- [Your objective] Search the data below for the word "flex" and copy each line that holds it.

- [Information shown]
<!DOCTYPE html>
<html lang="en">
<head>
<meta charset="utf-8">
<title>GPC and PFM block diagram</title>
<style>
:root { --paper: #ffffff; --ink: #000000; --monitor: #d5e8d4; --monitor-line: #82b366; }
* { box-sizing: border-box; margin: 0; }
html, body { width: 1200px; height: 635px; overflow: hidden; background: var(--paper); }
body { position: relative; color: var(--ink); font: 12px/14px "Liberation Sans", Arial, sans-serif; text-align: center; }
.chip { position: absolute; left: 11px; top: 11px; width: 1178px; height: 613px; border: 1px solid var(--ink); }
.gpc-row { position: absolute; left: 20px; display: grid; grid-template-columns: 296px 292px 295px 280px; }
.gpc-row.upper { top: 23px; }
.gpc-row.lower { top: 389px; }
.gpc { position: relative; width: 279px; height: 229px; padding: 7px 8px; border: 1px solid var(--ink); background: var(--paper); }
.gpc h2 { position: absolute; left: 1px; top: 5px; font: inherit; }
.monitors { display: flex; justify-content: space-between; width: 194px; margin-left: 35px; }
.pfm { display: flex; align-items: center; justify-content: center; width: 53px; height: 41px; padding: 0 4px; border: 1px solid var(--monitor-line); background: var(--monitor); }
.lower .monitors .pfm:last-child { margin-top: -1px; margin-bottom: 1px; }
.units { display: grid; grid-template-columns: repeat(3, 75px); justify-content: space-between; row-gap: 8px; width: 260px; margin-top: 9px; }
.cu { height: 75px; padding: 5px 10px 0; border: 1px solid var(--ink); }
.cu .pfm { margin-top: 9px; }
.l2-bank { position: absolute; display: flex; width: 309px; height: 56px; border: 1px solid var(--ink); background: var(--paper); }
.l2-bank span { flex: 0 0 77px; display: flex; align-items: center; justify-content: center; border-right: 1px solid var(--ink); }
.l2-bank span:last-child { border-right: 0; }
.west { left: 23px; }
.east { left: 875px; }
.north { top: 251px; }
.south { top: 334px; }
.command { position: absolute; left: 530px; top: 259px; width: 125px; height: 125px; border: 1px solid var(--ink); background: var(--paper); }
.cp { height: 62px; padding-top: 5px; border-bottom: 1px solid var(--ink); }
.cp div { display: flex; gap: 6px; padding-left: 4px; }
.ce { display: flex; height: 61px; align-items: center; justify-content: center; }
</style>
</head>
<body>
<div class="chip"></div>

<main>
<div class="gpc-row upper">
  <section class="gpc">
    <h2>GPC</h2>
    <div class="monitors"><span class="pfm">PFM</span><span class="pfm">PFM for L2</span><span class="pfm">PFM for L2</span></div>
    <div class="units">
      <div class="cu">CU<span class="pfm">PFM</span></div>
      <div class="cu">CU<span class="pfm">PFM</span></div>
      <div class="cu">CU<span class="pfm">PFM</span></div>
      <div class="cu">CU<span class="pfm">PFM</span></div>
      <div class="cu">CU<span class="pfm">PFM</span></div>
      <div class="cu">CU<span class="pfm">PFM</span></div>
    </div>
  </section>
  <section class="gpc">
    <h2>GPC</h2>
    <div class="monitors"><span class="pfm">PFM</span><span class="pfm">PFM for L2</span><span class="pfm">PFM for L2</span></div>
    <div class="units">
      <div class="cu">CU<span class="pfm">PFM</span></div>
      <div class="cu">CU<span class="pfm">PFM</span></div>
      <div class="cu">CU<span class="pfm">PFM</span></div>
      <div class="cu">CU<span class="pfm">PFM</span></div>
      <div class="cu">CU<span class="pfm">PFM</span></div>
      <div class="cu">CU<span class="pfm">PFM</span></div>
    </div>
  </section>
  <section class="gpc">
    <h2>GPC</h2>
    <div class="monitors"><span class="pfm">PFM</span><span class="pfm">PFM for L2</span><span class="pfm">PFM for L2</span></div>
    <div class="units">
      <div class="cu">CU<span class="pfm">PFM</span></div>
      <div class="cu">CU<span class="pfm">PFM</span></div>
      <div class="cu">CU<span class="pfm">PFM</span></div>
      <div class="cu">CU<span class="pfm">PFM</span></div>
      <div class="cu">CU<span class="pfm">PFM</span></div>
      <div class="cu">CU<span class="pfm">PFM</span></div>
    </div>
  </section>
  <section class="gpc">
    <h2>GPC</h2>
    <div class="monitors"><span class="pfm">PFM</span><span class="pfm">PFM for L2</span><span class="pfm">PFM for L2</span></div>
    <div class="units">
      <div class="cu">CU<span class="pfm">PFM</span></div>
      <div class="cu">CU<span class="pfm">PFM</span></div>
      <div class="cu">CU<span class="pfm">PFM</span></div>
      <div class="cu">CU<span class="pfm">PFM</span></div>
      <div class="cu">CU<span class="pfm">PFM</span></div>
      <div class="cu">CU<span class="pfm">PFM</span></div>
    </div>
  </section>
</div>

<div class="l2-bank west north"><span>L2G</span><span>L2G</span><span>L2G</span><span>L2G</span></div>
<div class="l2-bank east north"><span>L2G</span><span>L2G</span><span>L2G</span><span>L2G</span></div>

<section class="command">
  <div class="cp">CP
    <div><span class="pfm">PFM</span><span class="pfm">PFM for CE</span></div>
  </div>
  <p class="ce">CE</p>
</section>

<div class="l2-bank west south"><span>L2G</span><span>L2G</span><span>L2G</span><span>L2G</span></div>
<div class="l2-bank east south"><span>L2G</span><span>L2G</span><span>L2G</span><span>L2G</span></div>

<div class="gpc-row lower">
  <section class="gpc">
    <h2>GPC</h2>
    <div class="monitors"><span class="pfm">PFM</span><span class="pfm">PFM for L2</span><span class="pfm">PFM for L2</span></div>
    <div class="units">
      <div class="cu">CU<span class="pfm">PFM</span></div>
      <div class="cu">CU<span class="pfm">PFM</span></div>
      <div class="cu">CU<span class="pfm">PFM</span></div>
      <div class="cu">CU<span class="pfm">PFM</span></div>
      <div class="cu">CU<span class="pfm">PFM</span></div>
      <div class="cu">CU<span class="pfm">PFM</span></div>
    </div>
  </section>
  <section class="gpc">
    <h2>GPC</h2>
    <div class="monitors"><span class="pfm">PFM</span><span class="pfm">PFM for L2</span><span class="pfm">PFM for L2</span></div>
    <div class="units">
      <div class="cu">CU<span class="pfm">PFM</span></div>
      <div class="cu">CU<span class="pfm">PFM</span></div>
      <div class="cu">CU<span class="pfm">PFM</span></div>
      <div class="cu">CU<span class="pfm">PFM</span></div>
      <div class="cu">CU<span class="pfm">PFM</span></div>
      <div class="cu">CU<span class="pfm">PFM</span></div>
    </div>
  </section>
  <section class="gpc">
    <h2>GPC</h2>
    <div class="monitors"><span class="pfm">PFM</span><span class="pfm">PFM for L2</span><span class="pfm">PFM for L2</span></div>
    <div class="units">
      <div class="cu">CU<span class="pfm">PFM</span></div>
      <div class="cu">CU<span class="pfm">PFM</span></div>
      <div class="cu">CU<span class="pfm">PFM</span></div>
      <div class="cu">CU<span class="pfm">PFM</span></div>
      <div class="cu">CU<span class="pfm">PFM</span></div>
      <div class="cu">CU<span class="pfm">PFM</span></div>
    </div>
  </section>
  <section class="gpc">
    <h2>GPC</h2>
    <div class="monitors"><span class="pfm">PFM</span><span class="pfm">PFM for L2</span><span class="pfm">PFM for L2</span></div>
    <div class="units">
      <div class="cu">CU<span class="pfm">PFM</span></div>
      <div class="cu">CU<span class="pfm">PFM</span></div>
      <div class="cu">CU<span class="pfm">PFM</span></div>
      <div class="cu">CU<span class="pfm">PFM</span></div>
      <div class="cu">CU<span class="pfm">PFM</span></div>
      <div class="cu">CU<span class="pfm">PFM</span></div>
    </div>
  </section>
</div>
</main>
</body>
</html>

---

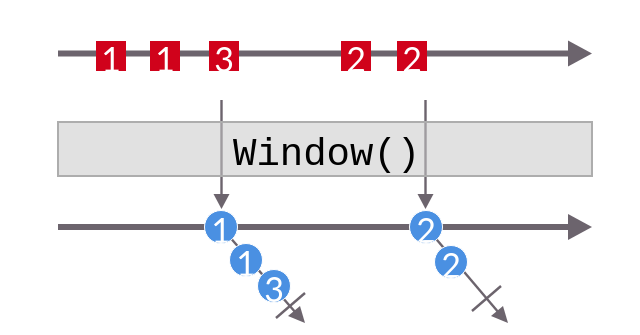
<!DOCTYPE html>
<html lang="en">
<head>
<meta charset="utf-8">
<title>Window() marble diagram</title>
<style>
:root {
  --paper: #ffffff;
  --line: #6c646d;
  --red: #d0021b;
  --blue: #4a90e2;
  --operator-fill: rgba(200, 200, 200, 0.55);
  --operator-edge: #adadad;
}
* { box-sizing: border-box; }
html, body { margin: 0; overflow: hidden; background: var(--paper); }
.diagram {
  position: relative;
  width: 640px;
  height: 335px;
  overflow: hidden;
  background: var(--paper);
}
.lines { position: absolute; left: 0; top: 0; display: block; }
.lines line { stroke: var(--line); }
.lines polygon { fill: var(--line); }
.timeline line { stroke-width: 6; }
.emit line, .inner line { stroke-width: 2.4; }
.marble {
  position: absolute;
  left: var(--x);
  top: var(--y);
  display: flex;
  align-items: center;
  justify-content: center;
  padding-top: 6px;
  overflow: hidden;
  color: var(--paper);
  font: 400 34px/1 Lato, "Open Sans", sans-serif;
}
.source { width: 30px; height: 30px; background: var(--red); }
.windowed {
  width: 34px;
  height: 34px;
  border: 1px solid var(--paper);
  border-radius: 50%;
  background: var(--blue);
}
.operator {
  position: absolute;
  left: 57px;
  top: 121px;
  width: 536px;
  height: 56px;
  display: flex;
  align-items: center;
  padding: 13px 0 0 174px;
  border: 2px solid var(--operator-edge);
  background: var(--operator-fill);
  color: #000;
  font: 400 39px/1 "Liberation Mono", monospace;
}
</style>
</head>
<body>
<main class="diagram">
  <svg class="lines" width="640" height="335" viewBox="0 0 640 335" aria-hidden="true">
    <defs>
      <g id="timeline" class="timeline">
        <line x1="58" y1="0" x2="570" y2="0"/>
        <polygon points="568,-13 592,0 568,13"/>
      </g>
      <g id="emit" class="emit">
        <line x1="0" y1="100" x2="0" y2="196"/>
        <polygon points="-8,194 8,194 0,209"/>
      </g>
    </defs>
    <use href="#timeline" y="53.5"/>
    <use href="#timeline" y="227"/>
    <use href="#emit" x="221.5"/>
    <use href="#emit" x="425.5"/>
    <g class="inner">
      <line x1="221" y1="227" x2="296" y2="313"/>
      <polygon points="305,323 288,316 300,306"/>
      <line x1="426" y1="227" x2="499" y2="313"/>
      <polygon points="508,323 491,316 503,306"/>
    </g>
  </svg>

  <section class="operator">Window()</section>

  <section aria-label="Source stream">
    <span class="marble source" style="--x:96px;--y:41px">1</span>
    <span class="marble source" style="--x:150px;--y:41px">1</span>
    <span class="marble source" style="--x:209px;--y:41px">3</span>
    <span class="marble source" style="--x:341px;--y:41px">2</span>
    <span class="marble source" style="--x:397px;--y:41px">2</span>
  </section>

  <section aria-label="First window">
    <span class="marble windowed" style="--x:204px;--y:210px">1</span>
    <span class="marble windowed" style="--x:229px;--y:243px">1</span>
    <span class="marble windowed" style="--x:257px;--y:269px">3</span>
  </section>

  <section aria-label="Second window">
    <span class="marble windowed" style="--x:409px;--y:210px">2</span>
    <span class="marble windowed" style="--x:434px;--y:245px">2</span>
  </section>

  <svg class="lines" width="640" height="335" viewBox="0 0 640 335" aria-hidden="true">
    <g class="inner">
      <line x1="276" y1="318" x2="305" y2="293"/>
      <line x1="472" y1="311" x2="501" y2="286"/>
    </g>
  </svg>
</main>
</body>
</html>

- [Solution for this exercise]
.monitors { display: flex; justify-content: space-between; width: 194px; margin-left: 35px; }
.pfm { display: flex; align-items: center; justify-content: center; width: 53px; height: 41px; padding: 0 4px; border: 1px solid var(--monitor-line); background: var(--monitor); }
.l2-bank { position: absolute; display: flex; width: 309px; height: 56px; border: 1px solid var(--ink); background: var(--paper); }
.l2-bank span { flex: 0 0 77px; display: flex; align-items: center; justify-content: center; border-right: 1px solid var(--ink); }
.cp div { display: flex; gap: 6px; padding-left: 4px; }
.ce { display: flex; height: 61px; align-items: center; justify-content: center; }
  display: flex;
  display: flex;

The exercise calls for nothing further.